● **TASK OBJECTIVE**:
Work out the number of lines in the records that include the word "white"; reply with that number alone.

Source data
::::::::
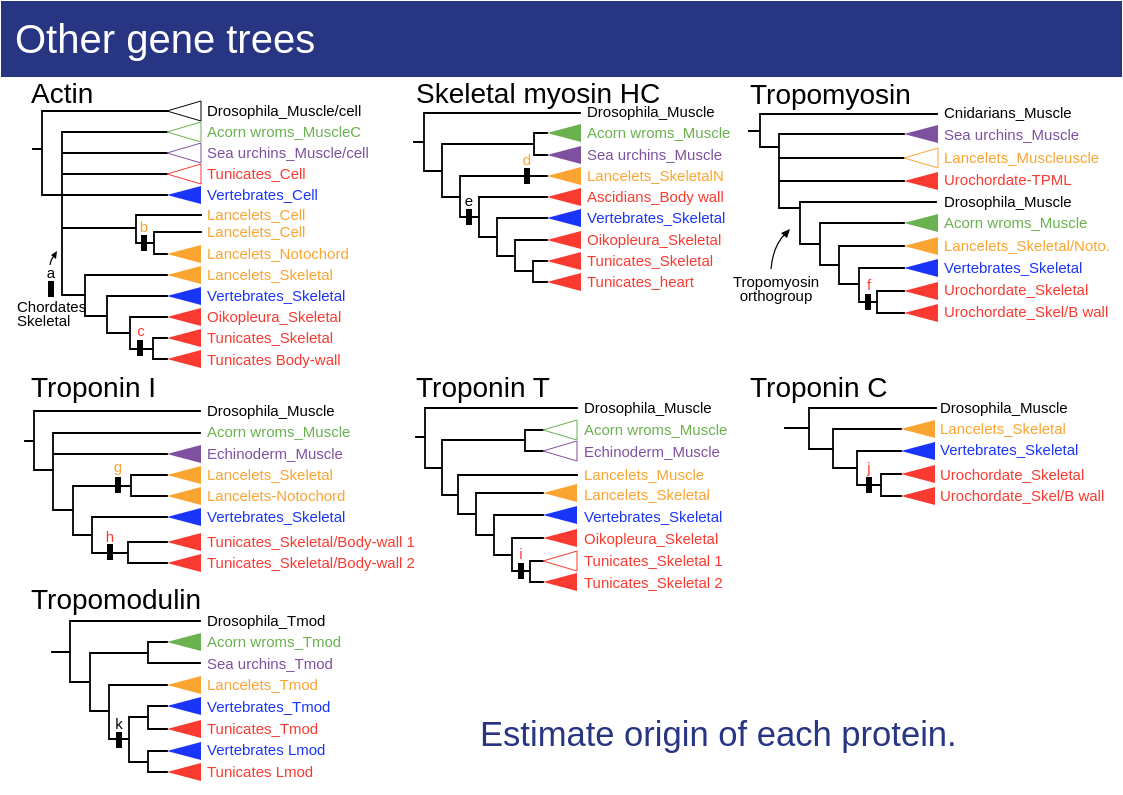
<!DOCTYPE html>
<html lang="en">
<head>
<meta charset="utf-8">
<title>Other gene trees</title>
<style>
:root {
  --navy: #283583;
  --black: #000;
  --green: #6ab150;
  --purple: #7f50a0;
  --orange: #faa431;
  --red: #f93a30;
  --blue: #1a35fa;
}
* { box-sizing: border-box; margin: 0; padding: 0; }
body { background: #fff; }
.slide {
  position: relative; width: 1123px; height: 795px; overflow: hidden;
  background: #fff; color: var(--black);
  font: 15px/18px "Liberation Sans", Arial, sans-serif;
}
.banner {
  display: flex; align-items: center; height: 76px; margin: 1px 1px 0; padding-left: 14px;
  background: var(--navy); color: #fff;
}
.banner h1 { font-size: 40px; line-height: 46px; font-weight: 400; }
.diagram { position: absolute; left: 0; top: 0; }
.tree h2 {
  position: absolute; left: calc(var(--x) * 1px); top: calc(var(--y) * 1px - 16px);
  font-size: 28px; line-height: 32px; font-weight: 400; white-space: nowrap;
}
.tree ol { list-style: none; position: absolute; top: 0; left: calc(var(--taxa) * 1px); }
.tree li { position: absolute; top: calc(var(--y) * 1px - 9px); white-space: nowrap; }
.note { position: absolute; line-height: 14px; }
.note.chordates { left: 17px; top: 300px; }
.note.orthogroup { left: 726px; top: 275px; width: 100px; text-align: center; }
.question {
  position: absolute; left: 480px; top: 714px; white-space: nowrap;
  font-size: 34.6px; line-height: 40px; color: var(--navy);
}
.green { color: var(--green); }
.purple { color: var(--purple); }
.orange { color: var(--orange); }
.red { color: var(--red); }
.blue { color: var(--blue); }
.branches { fill: none; stroke: var(--black); stroke-width: 1.8; stroke-linecap: square; }
.arrow { fill: none; stroke: var(--black); stroke-width: 1.2; }
.mark { text-anchor: middle; fill: currentColor; }
</style>
</head>
<body>
<main class="slide">
  <header class="banner"><h1>Other gene trees</h1></header>

  <svg class="diagram" width="1123" height="795" viewBox="0 0 1123 795" aria-hidden="true">
    <defs>
      <path id="clade" d="M0 0L34-9V9Z" fill="currentColor"/>
      <path id="open-clade" d="M0 0L34-10V10Z" fill="#fff" stroke="currentColor"/>
      <rect id="event" x="-3" y="-8" width="6" height="16"/>
    </defs>

    <g id="actin">
      <path class="branches" d="M33 149H42M167 111H42V195H167M167 132H62V295H85M62 153H167M62 174H167M62 228H136M201 215H136V243H154M201 232H154V254H167M167 275H85V316H107M167 296H107V333H130M167 317H130V349H153M167 338H153V359H167"/>
      <use href="#open-clade" x="167" y="111"/>
      <use href="#open-clade" x="167" y="132" class="green"/>
      <use href="#open-clade" x="167" y="153" class="purple"/>
      <use href="#open-clade" x="167" y="174" class="red"/>
      <use href="#clade" x="167" y="195" class="blue"/>
      <use href="#clade" x="167" y="254" class="orange"/>
      <use href="#clade" x="167" y="275" class="orange"/>
      <use href="#clade" x="167" y="296" class="blue"/>
      <use href="#clade" x="167" y="317" class="red"/>
      <use href="#clade" x="167" y="338" class="red"/>
      <use href="#clade" x="167" y="359" class="red"/>
      <use href="#event" x="51" y="289"/><text class="mark" x="51" y="278">a</text>
      <use href="#event" x="144" y="243"/><text class="mark orange" x="144" y="232">b</text>
      <use href="#event" x="140" y="348"/><text class="mark red" x="141" y="336">c</text>
      <path class="arrow" d="M50 265Q51 259 54 256"/>
      <path d="M57 251L56 259L51 255Z"/>
    </g>

    <g id="myosin">
      <path class="branches" d="M414 142H424M580 113H424V171H442M534 144H442V197H460M547 133H534V155H547M547 176H460V217H479M547 197H479V237H497M547 218H497V256H515M547 240H515V271H533M547 261H533V282H547"/>
      <use href="#clade" x="547" y="133" class="green"/>
      <use href="#clade" x="547" y="155" class="purple"/>
      <use href="#clade" x="547" y="176" class="orange"/>
      <use href="#clade" x="547" y="197" class="red"/>
      <use href="#clade" x="547" y="218" class="blue"/>
      <use href="#clade" x="547" y="240" class="red"/>
      <use href="#clade" x="547" y="261" class="red"/>
      <use href="#clade" x="547" y="282" class="red"/>
      <use href="#event" x="527" y="176"/><text class="mark orange" x="527" y="165">d</text>
      <use href="#event" x="469" y="217"/><text class="mark" x="469" y="206">e</text>
    </g>

    <g id="tropomyosin">
      <path class="branches" d="M749 131H760M937 114H760V147H779M904 134H779V208H800M779 158H904M779 181H904M936 202H800V244H820M904 223H820V265H839M904 246H839V284H859M904 268H859V302H877M904 291H877V313H904"/>
      <use href="#clade" x="904" y="134" class="purple"/>
      <use href="#open-clade" x="904" y="158" class="orange"/>
      <use href="#clade" x="904" y="181" class="red"/>
      <use href="#clade" x="904" y="223" class="green"/>
      <use href="#clade" x="904" y="246" class="orange"/>
      <use href="#clade" x="904" y="268" class="blue"/>
      <use href="#clade" x="904" y="291" class="red"/>
      <use href="#clade" x="904" y="313" class="red"/>
      <use href="#event" x="868" y="302"/><text class="mark red" x="869" y="290">f</text>
      <path class="arrow" d="M771 269Q773 246 785 234"/>
      <path d="M790 229L787 238L781 233Z"/>
    </g>

    <g id="troponin-i">
      <path class="branches" d="M25 441H34M200 411H34V470H53M200 433H53V510H73M53 454H167M131 486H73V535H92M167 475H131V496H167M167 517H92V553H128M167 542H128V563H167"/>
      <use href="#clade" x="167" y="454" class="purple"/>
      <use href="#clade" x="167" y="475" class="orange"/>
      <use href="#clade" x="167" y="496" class="orange"/>
      <use href="#clade" x="167" y="517" class="blue"/>
      <use href="#clade" x="167" y="542" class="red"/>
      <use href="#clade" x="167" y="563" class="red"/>
      <use href="#event" x="118" y="485"/><text class="mark orange" x="118" y="472">g</text>
      <use href="#event" x="110" y="552"/><text class="mark red" x="110" y="542">h</text>
    </g>

    <g id="troponin-t">
      <path class="branches" d="M416 437H425M577 408H425V468H442M525 440H442V495H458M543 430H525V451H543M577 475H458V514H476M543 493H476V535H494M543 515H494V555H512M543 538H512V571H530M543 561H530V582H543"/>
      <use href="#open-clade" x="543" y="430" class="green"/>
      <use href="#open-clade" x="543" y="451" class="purple"/>
      <use href="#clade" x="543" y="493" class="orange"/>
      <use href="#clade" x="543" y="515" class="blue"/>
      <use href="#clade" x="543" y="538" class="red"/>
      <use href="#open-clade" x="543" y="561" class="red"/>
      <use href="#clade" x="543" y="582" class="red"/>
      <use href="#event" x="521" y="571"/><text class="mark red" x="521" y="559">i</text>
    </g>

    <g id="troponin-c">
      <path class="branches" d="M785 428H809M936 408H809V449H833M901 429H833V468H857M901 451H857V485H881M901 474H881V496H901"/>
      <use href="#clade" x="901" y="429" class="orange"/>
      <use href="#clade" x="901" y="451" class="blue"/>
      <use href="#clade" x="901" y="474" class="red"/>
      <use href="#clade" x="901" y="496" class="red"/>
      <use href="#event" x="869" y="485"/><text class="mark red" x="869" y="473">j</text>
    </g>

    <g id="tropomodulin">
      <path class="branches" d="M52 652H70M200 621H70V682H90M148 653H90V711H109M167 642H148V663H200M167 685H109V739H129M148 717H129V762H148M167 706H148V729H167M167 751H148V772H167"/>
      <use href="#clade" x="167" y="642" class="green"/>
      <use href="#clade" x="167" y="685" class="orange"/>
      <use href="#clade" x="167" y="706" class="blue"/>
      <use href="#clade" x="167" y="729" class="red"/>
      <use href="#clade" x="167" y="751" class="blue"/>
      <use href="#clade" x="167" y="772" class="red"/>
      <use href="#event" x="119" y="740"/><text class="mark" x="119" y="729">k</text>
    </g>
  </svg>

  <section class="tree" style="--taxa:207">
    <h2 style="--x:31;--y:94">Actin</h2>
    <ol>
      <li style="--y:111">Drosophila_Muscle/cell</li>
      <li class="green" style="--y:132">Acorn wroms_MuscleC</li>
      <li class="purple" style="--y:153">Sea urchins_Muscle/cell</li>
      <li class="red" style="--y:174">Tunicates_Cell</li>
      <li class="blue" style="--y:195">Vertebrates_Cell</li>
      <li class="orange" style="--y:215">Lancelets_Cell</li>
      <li class="orange" style="--y:232">Lancelets_Cell</li>
      <li class="orange" style="--y:254">Lancelets_Notochord</li>
      <li class="orange" style="--y:275">Lancelets_Skeletal</li>
      <li class="blue" style="--y:296">Vertebrates_Skeletal</li>
      <li class="red" style="--y:317">Oikopleura_Skeletal</li>
      <li class="red" style="--y:338">Tunicates_Skeletal</li>
      <li class="red" style="--y:360">Tunicates Body-wall</li>
    </ol>
    <p class="note chordates">Chordates<br>Skeletal</p>
  </section>

  <section class="tree" style="--taxa:587">
    <h2 style="--x:416;--y:94">Skeletal myosin HC</h2>
    <ol>
      <li style="--y:112">Drosophila_Muscle</li>
      <li class="green" style="--y:133">Acorn wroms_Muscle</li>
      <li class="purple" style="--y:155">Sea urchins_Muscle</li>
      <li class="orange" style="--y:176">Lancelets_SkeletalN</li>
      <li class="red" style="--y:197">Ascidians_Body wall</li>
      <li class="blue" style="--y:218">Vertebrates_Skeletal</li>
      <li class="red" style="--y:240">Oikopleura_Skeletal</li>
      <li class="red" style="--y:261">Tunicates_Skeletal</li>
      <li class="red" style="--y:282">Tunicates_heart</li>
    </ol>
  </section>

  <section class="tree" style="--taxa:944">
    <h2 style="--x:750;--y:95">Tropomyosin</h2>
    <ol>
      <li style="--y:113">Cnidarians_Muscle</li>
      <li class="purple" style="--y:135">Sea urchins_Muscle</li>
      <li class="orange" style="--y:158">Lancelets_Muscleuscle</li>
      <li class="red" style="--y:180">Urochordate-TPML</li>
      <li style="--y:202">Drosophila_Muscle</li>
      <li class="green" style="--y:223">Acorn wroms_Muscle</li>
      <li class="orange" style="--y:246">Lancelets_Skeletal/Noto.</li>
      <li class="blue" style="--y:268">Vertebrates_Skeletal</li>
      <li class="red" style="--y:290">Urochordate_Skeletal</li>
      <li class="red" style="--y:312">Urochordate_Skel/B wall</li>
    </ol>
    <p class="note orthogroup">Tropomyosin<br>orthogroup</p>
  </section>

  <section class="tree" style="--taxa:207">
    <h2 style="--x:31;--y:388">Troponin I</h2>
    <ol>
      <li style="--y:411">Drosophila_Muscle</li>
      <li class="green" style="--y:432">Acorn wroms_Muscle</li>
      <li class="purple" style="--y:454">Echinoderm_Muscle</li>
      <li class="orange" style="--y:475">Lancelets_Skeletal</li>
      <li class="orange" style="--y:496">Lancelets-Notochord</li>
      <li class="blue" style="--y:517">Vertebrates_Skeletal</li>
      <li class="red" style="--y:542">Tunicates_Skeletal/Body-wall 1</li>
      <li class="red" style="--y:563">Tunicates_Skeletal/Body-wall 2</li>
    </ol>
  </section>

  <section class="tree" style="--taxa:584">
    <h2 style="--x:416;--y:388">Troponin T</h2>
    <ol>
      <li style="--y:408">Drosophila_Muscle</li>
      <li class="green" style="--y:430">Acorn wroms_Muscle</li>
      <li class="purple" style="--y:452">Echinoderm_Muscle</li>
      <li class="orange" style="--y:475">Lancelets_Muscle</li>
      <li class="orange" style="--y:495">Lancelets_Skeletal</li>
      <li class="blue" style="--y:517">Vertebrates_Skeletal</li>
      <li class="red" style="--y:539">Oikopleura_Skeletal</li>
      <li class="red" style="--y:561">Tunicates_Skeletal 1</li>
      <li class="red" style="--y:583">Tunicates_Skeletal 2</li>
    </ol>
  </section>

  <section class="tree" style="--taxa:940">
    <h2 style="--x:750;--y:388">Troponin C</h2>
    <ol>
      <li style="--y:408">Drosophila_Muscle</li>
      <li class="orange" style="--y:429">Lancelets_Skeletal</li>
      <li class="blue" style="--y:450">Vertebrates_Skeletal</li>
      <li class="red" style="--y:475">Urochordate_Skeletal</li>
      <li class="red" style="--y:496">Urochordate_Skel/B wall</li>
    </ol>
  </section>

  <section class="tree" style="--taxa:207">
    <h2 style="--x:31;--y:600">Tropomodulin</h2>
    <ol>
      <li style="--y:621">Drosophila_Tmod</li>
      <li class="green" style="--y:642">Acorn wroms_Tmod</li>
      <li class="purple" style="--y:664">Sea urchins_Tmod</li>
      <li class="orange" style="--y:685">Lancelets_Tmod</li>
      <li class="blue" style="--y:707">Vertebrates_Tmod</li>
      <li class="red" style="--y:729">Tunicates_Tmod</li>
      <li class="blue" style="--y:750">Vertebrates Lmod</li>
      <li class="red" style="--y:772">Tunicates Lmod</li>
    </ol>
  </section>

  <p class="question">Estimate origin of each protein.</p>
</main>
</body>
</html>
::::::::
● **RESPONSE TO THE EXERCISE**:
3